Säkerhetspolitik i Sydkaukasien

I ett samarrangemang med Norsk Utenrikspolitisk Institutt (NUPI) bjuder RUCARR in till ett Zoom-seminarium 9 november på temat: ”Säkerhetspolitik i Sydkaukasien”.

Seminariet äger rum online genom Zoom. Förhandsregistrera dig här för att kunna ansluta. Diskussionen kommer att hållas på svenska. Seminariet stöds av Tidsskriftforeningen/Fritt Ord och utgår från en temasektion som tidskriften Nordisk Østforum publicerade i september 2020:

Sydkaukasien betraktas ofta som en krutdurk. Regionen innehåller tre stater (Armenien, Azerbajdzjan, Georgien) men också tre icke erkända ”stater” (Abchazien, Nagorno-Karabakh, Sydossetien) som förlitar sig på stöd utifrån. Bland de externa intressenterna har både Ryssland och EU liksom Turkiet en framträdande roll, vilket de senaste veckornas stridigheter i och kring Nagorno-Karabach illustrerar. Detta regionala säkerhetskomplex är ämnet för dagens seminarium. Paneldeltagare från FOI, Malmö universitet och Uppsala universitet kommer att dela med sig av sin kunskap om Kremls intressen i Kaukasien, EU:s påverkansmöjligheter samt den svåra geopolitiska balansgång som lokala aktörer står inför.

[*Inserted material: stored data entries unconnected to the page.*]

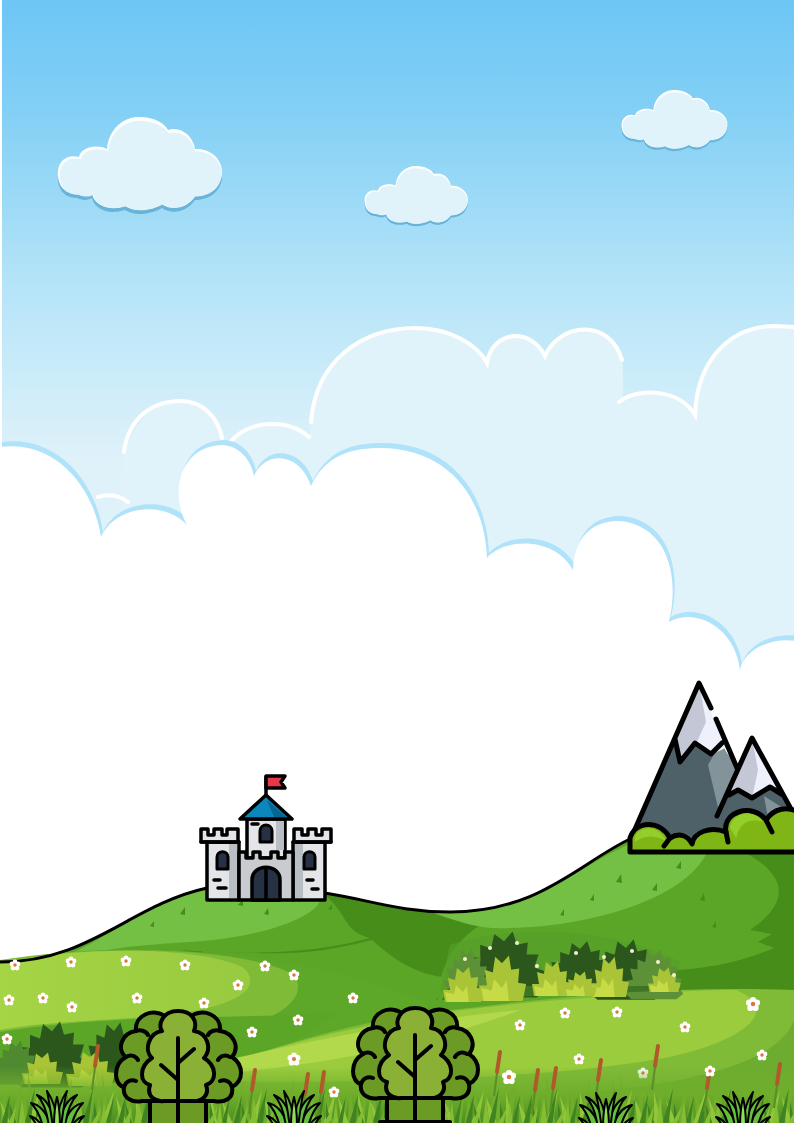
<!DOCTYPE html>
<html lang="en">
<head>
<meta charset="utf-8">
<title>Castle on the hill</title>
<style>
:root{
  --sky-top:#6dc6f5; --sky-low:#dff2fa; --cloud:#e0f2fa; --cloud-edge:#b0e2fa; --cloud-shade:#69b3d9;
  --ink:#000; --hill:#5ba527; --hill-light:#74c044; --hill-dark:#468d19; --meadow:#a6d645; --meadow-mid:#80bb38;
  --leaf:#8ab135; --leaf-dark:#6b9a25; --bush:#2b571d; --bush-lime:#a9c436; --stone:#e3e5e8; --stone-shade:#b9bdc4;
  --rock:#4e6068; --rock-light:#83939a; --snow:#eef0fb; --snow-shade:#c3c7d6; --roof:#0b87bd; --window:#263244;
}
html,body{margin:0;background:#fff}
body{width:794px;height:1123px;overflow:hidden}
svg{display:block}
.ink{stroke:var(--ink);stroke-width:4;stroke-linejoin:round;stroke-linecap:round}
.line{fill:none}
.rim{fill:none;stroke:#fff;stroke-width:4;stroke-linecap:round}
</style>
</head>
<body>
<svg width="794" height="1123" viewBox="0 0 794 1123" role="img" aria-label="Cartoon landscape with clouds, a castle on a green hill, mountains, trees and meadow flowers">
<defs>
  <linearGradient id="sky" x1="0" y1="0" x2="0" y2="1">
    <stop offset="0" stop-color="var(--sky-top)"/><stop offset=".25" stop-color="#84d0f5"/><stop offset=".62" stop-color="#b5e4f8"/><stop offset="1" stop-color="var(--sky-low)"/>
  </linearGradient>
  <linearGradient id="meadow-fill" x1="0" y1="0" x2="1" y2="0">
    <stop offset="0" stop-color="#a5d544"/><stop offset="1" stop-color="#98ca40"/>
  </linearGradient>
  <linearGradient id="grass-shade" x1="0" y1="0" x2="0" y2="1">
    <stop offset="0" stop-color="#6fae2b" stop-opacity="0"/><stop offset=".5" stop-color="#6fae2b"/><stop offset="1" stop-color="#4d8f22"/>
  </linearGradient>
  <path id="cloud-shape" d="M20 78C5 78 0 66 1 55C2 43 12 38 22 41C24 31 40 28 50 33C52 10 70 0 83 1C98 1 108 8 111 14C124 10 136 20 138 33C152 32 166 42 165 58C163 74 150 80 138 80C130 92 115 95 105 88C95 94 78 97 68 90C52 95 38 90 35 78C30 81 24 80 20 78Z"/>
  <g id="cloud">
    <use href="#cloud-shape" y="3" fill="var(--cloud-shade)"/>
    <use href="#cloud-shape" y="-1" fill="#fff"/>
    <use href="#cloud-shape" x="1" y="2" transform="translate(1 1) scale(.985 .96)" fill="var(--cloud)"/>
  </g>
  <path id="front-cloud" d="M0 447C50 440 92 480 101 537C115 505 165 500 187 525C168 490 182 446 222 445C240 446 251 460 254 476C265 450 300 452 311 486C325 456 350 448 380 448C450 448 485 500 487 558C505 537 555 537 573 570C574 540 590 521 618 521C660 523 682 565 669 622C695 607 735 627 740 670C745 647 775 637 796 641V1123H0Z"/>
  <path id="hill-shape" d="M0 962C90 962 130 905 207 888L325 893C370 900 400 912 450 912C540 912 580 862 632 838L794 846V1123H0Z"/>
  <clipPath id="hill-clip"><use href="#hill-shape"/></clipPath>
  <g id="flower">
    <g fill="#fff"><circle cy="-3" r="2.4"/><circle cx="3" cy="-1" r="2.4"/><circle cx="2" cy="3" r="2.4"/><circle cx="-2" cy="3" r="2.4"/><circle cx="-3" cy="-1" r="2.4"/></g>
    <circle r="1.7" fill="#e0743a"/>
  </g>
  <path id="foliage" d="M-36 30C-44 18-38 8-30 6C-34-6-24-14-18-12C-16-26-6-30 0-32C8-30 16-24 18-12C26-14 34-4 30 6C40 10 42 22 36 30Z"/>
  <path id="leafy" d="M-30 28L-38 22L-32 16L-38 8L-28 6L-32-6L-22-5L-22-16L-12-13L-9-25L0-19L8-27L12-16L22-18L21-8L32-8L28 3L38 6L32 14L39 22L30 28Z"/>
  <g id="lime-bush">
    <path fill="var(--bush-lime)" d="M-18 20L-20 8L-13 8L-15-4L-8-2L-6-14L0-9L6-15L8-4L15-5L14 6L21 7L18 20Z"/>
    <path fill="#c6db45" d="M-16 20L-18 10L-9 12L-7 3L0 10L4 4L6 20Z"/>
  </g>
  <g id="tree" class="ink">
    <path d="M-28 82V124H28V82" fill="var(--leaf-dark)"/>
    <path fill="var(--leaf-dark)" d="M-12 8C-24-2-44 6-42 22C-56 24-62 40-52 48C-66 56-64 76-54 78C-56 90-44 94-36 92H36C46 94 56 90 54 78C66 72 66 56 54 48C62 38 56 24 42 22C44 6 24-2 12 8Z"/>
    <path fill="var(--leaf)" d="M0 2C-16 2-20 16-16 22C-30 24-34 42-26 49C-40 58-38 74-28 76C-32 88-22 93-14 92H14C24 93 32 86 28 76C40 72 38 56 26 49C34 40 30 24 16 22C20 12 14 2 0 2Z"/>
    <path class="line" d="M0 124V29M0 54L16 40M0 71L-17 56M-42 22C-38 20-32 22-30 26M42 22C38 20 32 22 30 26M-52 48C-47 45-42 47-40 51M52 48C47 45 42 47 40 51M-54 78C-52 72-47 70-42 72M54 78C52 72 47 70 42 72"/>
  </g>
  <g id="tuft" stroke="#000" stroke-width="2" stroke-linejoin="round" fill="#65bf3d">
    <path d="M-6 34C-10 20-16 12-26 10C-20 16-16 26-14 34ZM6 34C10 20 16 12 26 10C20 16 16 26 14 34Z"/>
    <path d="M-8 34C-10 18-14 8-20 2C-10 6-4 18-2 34ZM8 34C10 18 14 8 20 2C10 6 4 18 2 34Z"/>
    <path d="M-4 34C-6 20-8 8-10-2C-3 8 0 18 0 34ZM4 34C6 20 7 8 10-2C3 8 0 18 0 34Z"/>
    <path d="M-14 34C-18 28-22 24-27 23C-22 28-21 31-20 34ZM14 34C18 28 22 24 27 23C22 28 21 31 20 34Z"/>
    <path d="M-3 34C-3 22-2 12 0 4C2 12 3 22 3 34Z" fill="#8ede58"/>
  </g>
  <pattern id="grass-back" width="74" height="60" patternUnits="userSpaceOnUse" y="1066">
    <path fill="#70ad2b" d="M0 60L4 22L8 60ZM9 60L22 14L17 60ZM20 60L25 28L29 60ZM30 60L28 8L38 60ZM40 60L52 20L49 60ZM51 60L54 26L60 60ZM59 60L72 12L68 60Z"/>
    <path fill="#91c63a" d="M5 60L0 34L12 60ZM26 60L40 24L34 60ZM46 60L42 30L54 60ZM62 60L62 26L70 60Z"/>
  </pattern>
  <pattern id="grass-front" width="58" height="50" patternUnits="userSpaceOnUse" y="1078">
    <path fill="#3f8420" d="M0 50L10 16L7 50ZM12 50L9 24L18 50ZM23 50L35 10L30 50ZM36 50L36 24L42 50ZM46 50L56 18L52 50Z"/>
    <path fill="#85bd33" d="M6 50L16 28L13 50ZM18 50L22 20L26 50ZM31 50L44 28L38 50ZM42 50L46 24L49 50Z"/>
  </pattern>
  <g id="cattail"><path d="M0 46L4 16" stroke="#5a8f28" stroke-width="2"/><path d="M3 22L6 2" stroke="#b1592a" stroke-width="4" stroke-linecap="round"/></g>
</defs>

<g id="sky-and-clouds">
  <rect x="2" width="792" height="460" fill="url(#sky)"/>
  <rect x="2" y="455" width="792" height="230" fill="var(--sky-low)"/>
  <use href="#cloud" x="57" y="117"/>
  <use href="#cloud" transform="translate(364 166) scale(.63 .62)"/>
  <use href="#cloud" transform="translate(621 90) scale(.645 .63)"/>
  <path fill="var(--cloud)" d="M122 490C120 430 150 401 181 401C205 401 220 420 222 441H230C250 420 290 418 310 438C310 360 360 327 416 327C450 327 478 345 487 364C492 330 530 324 545 356C560 322 615 316 623 365V402C640 386 680 390 695 417C695 360 730 326 775 326L794 328V690H122Z"/>
  <g class="rim">
    <path d="M124 452C128 420 150 401 181 401C203 401 218 418 222 438M231 441C250 420 288 418 309 437M311 422C316 360 362 328 416 328C450 328 478 345 487 363C492 331 530 326 545 356C560 322 610 318 622 360M619 402C640 386 680 390 695 415C697 360 730 326 775 326L794 327M98 497C110 493 120 496 128 502"/>
  </g>
  <use href="#front-cloud" x="2" y="-5" fill="var(--cloud-edge)"/>
  <use href="#front-cloud" fill="#fff"/>
  <rect width="2" height="700" fill="#fff"/>
</g>

<g id="hills" clip-path="url(#hill-clip)">
  <use href="#hill-shape" fill="var(--hill)"/>
  <path fill="var(--hill-light)" d="M60 958C120 935 150 895 210 885L318 890C336 910 270 938 190 942C140 945 100 948 60 962Z"/>
  <path fill="var(--hill-dark)" d="M318 890C380 902 430 912 500 912C470 930 440 950 438 1000L300 970L180 950C260 956 320 952 370 938C340 930 350 912 318 890Z"/>
  <path fill="var(--hill)" d="M200 950C300 958 330 950 372 940C400 965 420 975 450 978L430 1010L250 980Z"/>
  <path fill="var(--hill-light)" d="M470 912C550 900 590 858 640 840L708 850C690 895 600 926 510 928C480 930 460 922 430 912Z"/>
  <path fill="var(--hill-dark)" d="M740 850C800 880 780 910 750 930L772 934L758 942L774 948C740 962 700 972 650 970L640 1000H794V850Z"/>
  <path fill="#56a028" d="M450 945C510 925 610 925 680 962L670 992H440Z" opacity=".7"/>
  <g fill="var(--hill-dark)"><path d="M180 914l5-7v8zM264 914l4-6 1 7zM150 926l4-5v6zM238 905l5-6v7zM328 909l4-5v6zM616 882l5-8 1 9zM652 890l5-7v8zM676 868l5-7v8zM700 900l4-7 1 8zM590 900l4-6v7zM712 927l4-6v7zM560 915l4-6v7z"/></g>
</g>

<g id="meadows">
  <path fill="#5ea829" d="M0 962C100 940 290 945 420 1000C440 1010 430 1040 380 1060H0Z"/>
  <path fill="var(--meadow-mid)" d="M0 960C90 945 240 945 294 975C312 1000 270 1028 200 1034L0 1080Z"/>
  <path fill="url(#meadow-fill)" d="M0 963C80 946 200 946 244 968C270 996 210 1014 130 1018C70 1022 30 1024 0 1030Z"/>
  <path fill="#5ba527" d="M0 1032C120 1012 250 1020 340 1012L280 1050L0 1090Z"/>
  <path fill="var(--meadow-mid)" d="M150 1082C260 1060 320 1022 470 1008C580 994 680 986 794 990V1123H0V1085Z"/>
  <path fill="#9bcc3e" d="M230 1062C330 1030 430 1010 560 1000C640 994 690 990 736 990C790 1012 730 1050 640 1062C520 1080 330 1085 200 1080Z"/>
  <path fill="#b2d94c" d="M236 1058C330 1036 420 1020 520 1010C450 1036 370 1058 240 1072Z"/>
  <path fill="#6eac30" d="M794 1020C780 1060 700 1085 560 1095H794Z"/>
</g>

<g id="hill-outline" class="ink line" style="stroke-width:3"><path d="M0 962C90 962 130 905 207 888M325 893C370 900 400 912 450 912C540 912 580 862 632 838"/></g>

<g id="bushes">
  <g fill="var(--bush)">
    <use href="#leafy" transform="translate(504 964) scale(1.08 1.2)"/>
    <use href="#leafy" transform="translate(580 968) scale(.9 1)"/>
    <use href="#leafy" transform="translate(626 969) scale(.95 1.1)"/>
  </g>
  <g fill="#5d9138"><use href="#leafy" transform="translate(467 974) scale(.62 .95)"/><use href="#leafy" transform="translate(654 974) scale(.75 .9)"/></g>
  <path fill="#3f7423" d="M442 1000L450 986H672L682 990Z"/>
  <use href="#lime-bush" x="463" y="982"/>
  <use href="#lime-bush" transform="translate(502 975) scale(1.15 1.3)"/>
  <use href="#lime-bush" x="552" y="976"/>
  <use href="#lime-bush" transform="translate(609 974) scale(.95 1.15)"/>
  <use href="#lime-bush" transform="translate(664 978) scale(.8 .7)"/>
  <use href="#lime-bush" transform="translate(580 982) scale(.8 .7)"/>
  <g fill="#f6efd0"><circle cx="465" cy="959" r="2"/><circle cx="490" cy="948" r="2"/><circle cx="517" cy="943" r="2"/><circle cx="537" cy="966" r="2"/><circle cx="576" cy="953" r="2"/><circle cx="604" cy="957" r="2"/><circle cx="632" cy="951" r="2"/><circle cx="658" cy="962" r="2"/><circle cx="674" cy="975" r="2"/></g>
  <g fill="var(--bush)"><use href="#leafy" transform="translate(52 1054) scale(1 1.2)"/><use href="#leafy" transform="translate(114 1052) scale(.8 1.1)"/></g>
  <use href="#leafy" transform="translate(16 1062) scale(.6 .8)" fill="#4f8a30"/>
  <use href="#lime-bush" transform="translate(42 1066) scale(1 .9)"/>
  <use href="#lime-bush" transform="translate(90 1066) scale(1.2 1)"/>
</g>

<g id="flowers">
  <use href="#flower" x="15" y="965"/><use href="#flower" x="71" y="962" transform="translate(0 0)"/><use href="#flower" x="126" y="961"/><use href="#flower" x="185" y="965"/>
  <use href="#flower" x="9" y="1000"/><use href="#flower" x="43" y="998"/><use href="#flower" x="72" y="1007"/><use href="#flower" x="137" y="998"/><use href="#flower" x="204" y="1003"/>
  <use href="#flower" x="238" y="985"/><use href="#flower" x="265" y="966"/><use href="#flower" x="294" y="975"/><use href="#flower" x="353" y="998"/><use href="#flower" x="298" y="1020"/><use href="#flower" x="252" y="1032"/>
  <use href="#flower" x="7" y="1039"/><use href="#flower" transform="translate(294 1059) scale(1.2)"/><use href="#flower" x="520" y="1025"/><use href="#flower" x="565" y="1013"/><use href="#flower" x="617" y="1012"/>
  <use href="#flower" x="685" y="1027"/><use href="#flower" transform="translate(753 1004) scale(1.3)"/><use href="#flower" x="579" y="1059"/><use href="#flower" x="762" y="1055"/><use href="#flower" x="643" y="1073"/>
</g>

<g id="mountains" class="ink" style="stroke-width:5">
  <g stroke="none">
    <path fill="var(--rock)" d="M699 683L632 840H760Z"/>
    <path fill="var(--rock-light)" d="M720 744L740 770L720 816L708 765Z"/>
    <path fill="var(--snow)" d="M699 683L726 748L712 754L696 744L680 763L675 738Z"/>
    <path fill="var(--snow-shade)" d="M699 683L675 738L680 763L696 744L706 722Z"/>
    <path fill="var(--rock)" d="M752 738L714 822H794V815Z"/>
    <path fill="var(--rock-light)" d="M764 796L794 815V830H770Z"/>
    <path fill="var(--snow)" d="M752 738L783 797L770 788L752 798L738 792L728 796Z"/>
    <path fill="var(--snow-shade)" d="M752 738L728 796L738 792L752 798L758 770Z"/>
  </g>
  <path class="line" d="M711 708L699 683L632 836M716 719L737 768M675 739L680 762L695 743L711 754L722 743M717 816L752 738L796 818M729 795L738 790L752 798L770 787L783 795"/>
  <path fill="#7fb515" d="M630 852V838C636 820 660 820 670 838C680 832 688 836 692 844C694 832 710 826 726 832C722 812 752 802 766 820C774 808 788 806 798 812V852Z"/>
  <path stroke="none" fill="#93ce2b" d="M635 836C642 824 660 826 666 841C652 834 644 836 635 842ZM730 828C732 812 754 808 763 822C750 818 740 822 736 838Z"/>
  <path class="line" d="M670 838L664 846M726 832L728 842M766 820L772 832"/>
</g>

<g id="castle" class="ink" style="stroke-width:3.5">
  <path fill="var(--stone)" d="M247 819H285V858H247Z"/>
  <path stroke="none" fill="var(--stone-shade)" d="M276 821H284V850H276Z"/>
  <path fill="var(--roof)" d="M266 795L292 819H240Z"/>
  <path stroke="none" fill="#076691" d="M267 800L286 817H274Z"/>
  <path class="line" d="M266 795V777"/>
  <path fill="#e8374a" d="M266 776H285L281 782L285 788H266Z"/>
  <path fill="var(--stone)" d="M207 842H239V900H207ZM293 842H325V900H293Z"/>
  <path stroke="none" fill="var(--stone-shade)" d="M229 844H237V898H229ZM295 844H303V898H295Z"/>
  <path fill="var(--stone)" d="M201 829H208V835H214V829H222V835H227V829H238V842H201ZM294 829H302V835H308V829H316V835H322V829H331V842H294Z"/>
  <path fill="#c8cbd0" d="M239 852H246V858H253V852H260V858H271V852H278V858H285V852H293V900H239Z"/>
  <path fill="var(--window)" d="M252 900V880C252 863 280 863 280 880V900Z"/>
  <path fill="var(--window)" stroke-width="3" d="M260 842V831C260 823 272 823 272 831V842ZM217 869V857C217 850 228 850 228 857V869ZM304 869V857C304 850 315 850 315 857V869Z"/>
  <path class="line" d="M266 868V900M214 880H220M218 888H226M307 880H313M312 889H318M252 824H258M201 842H239M293 842H331"/>
</g>

<g id="grass">
  <rect y="1066" width="794" height="57" fill="url(#grass-shade)"/>
  <rect y="1066" width="794" height="57" fill="url(#grass-back)"/>
  <rect y="1078" width="794" height="45" fill="url(#grass-front)"/>
  <use href="#cattail" x="92" y="1044"/><use href="#cattail" x="249" y="1068"/><use href="#cattail" x="302" y="1072"/><use href="#cattail" x="318" y="1070"/><use href="#cattail" x="494" y="1050"/><use href="#cattail" x="532" y="1068"/>
  <use href="#cattail" x="550" y="1066"/><use href="#cattail" x="595" y="1058"/><use href="#cattail" x="652" y="1044"/><use href="#cattail" x="704" y="1066"/><use href="#cattail" x="774" y="1062"/>
  <use href="#flower" transform="translate(509 1077) scale(1.3)"/><use href="#flower" x="710" y="1071"/><use href="#flower" x="334" y="1092"/>
</g>

<g id="foreground">
  <use href="#tree" x="178" y="1009"/>
  <use href="#tree" x="415" y="1006"/>
  <path class="ink line" d="M380 1122H450"/>
  <use href="#tuft" x="57" y="1093"/>
  <use href="#tuft" x="294" y="1093"/>
  <use href="#tuft" x="606" y="1095"/>
  <use href="#tuft" x="743" y="1094"/>
</g>
</svg>
</body>
</html>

Program

10:00-10:05 Moderator Christofer Berglund hälsar välkommen

10:05-10:35 Paneldeltagarnas presentationer

10:35-11:00 Diskussion och frågor från åhörarna

Paneldeltagare

Jakob Hedenskog arbetar på enheten för säkerhetspolitik, Totalförsvarets forskningsinstitut (FOI). Han specialiserar sig på rysk utrikespolitik och länderna i Rysslands närområde.

Michel Anderlini är doktorand på Institutionen för globala politiska studier, Malmö universitet. Hans avhandlingsprojekt handlar om relationen mellan EU och Georgien.

Per Ekman är doktorand på Statsvetenskapliga institutionen, Uppsala universitet. Hans avhandlingsprojekt handlar om utrikespolitiska strategier i Ukraina och Georgien.

Li Bennich-Björkman är Skytteansk professor i statskunskap, Uppsala universitet. Hon leder ett VR-finansierat forskningsprojekt om säkerhetspolitiska perceptioner i Sydkaukasien.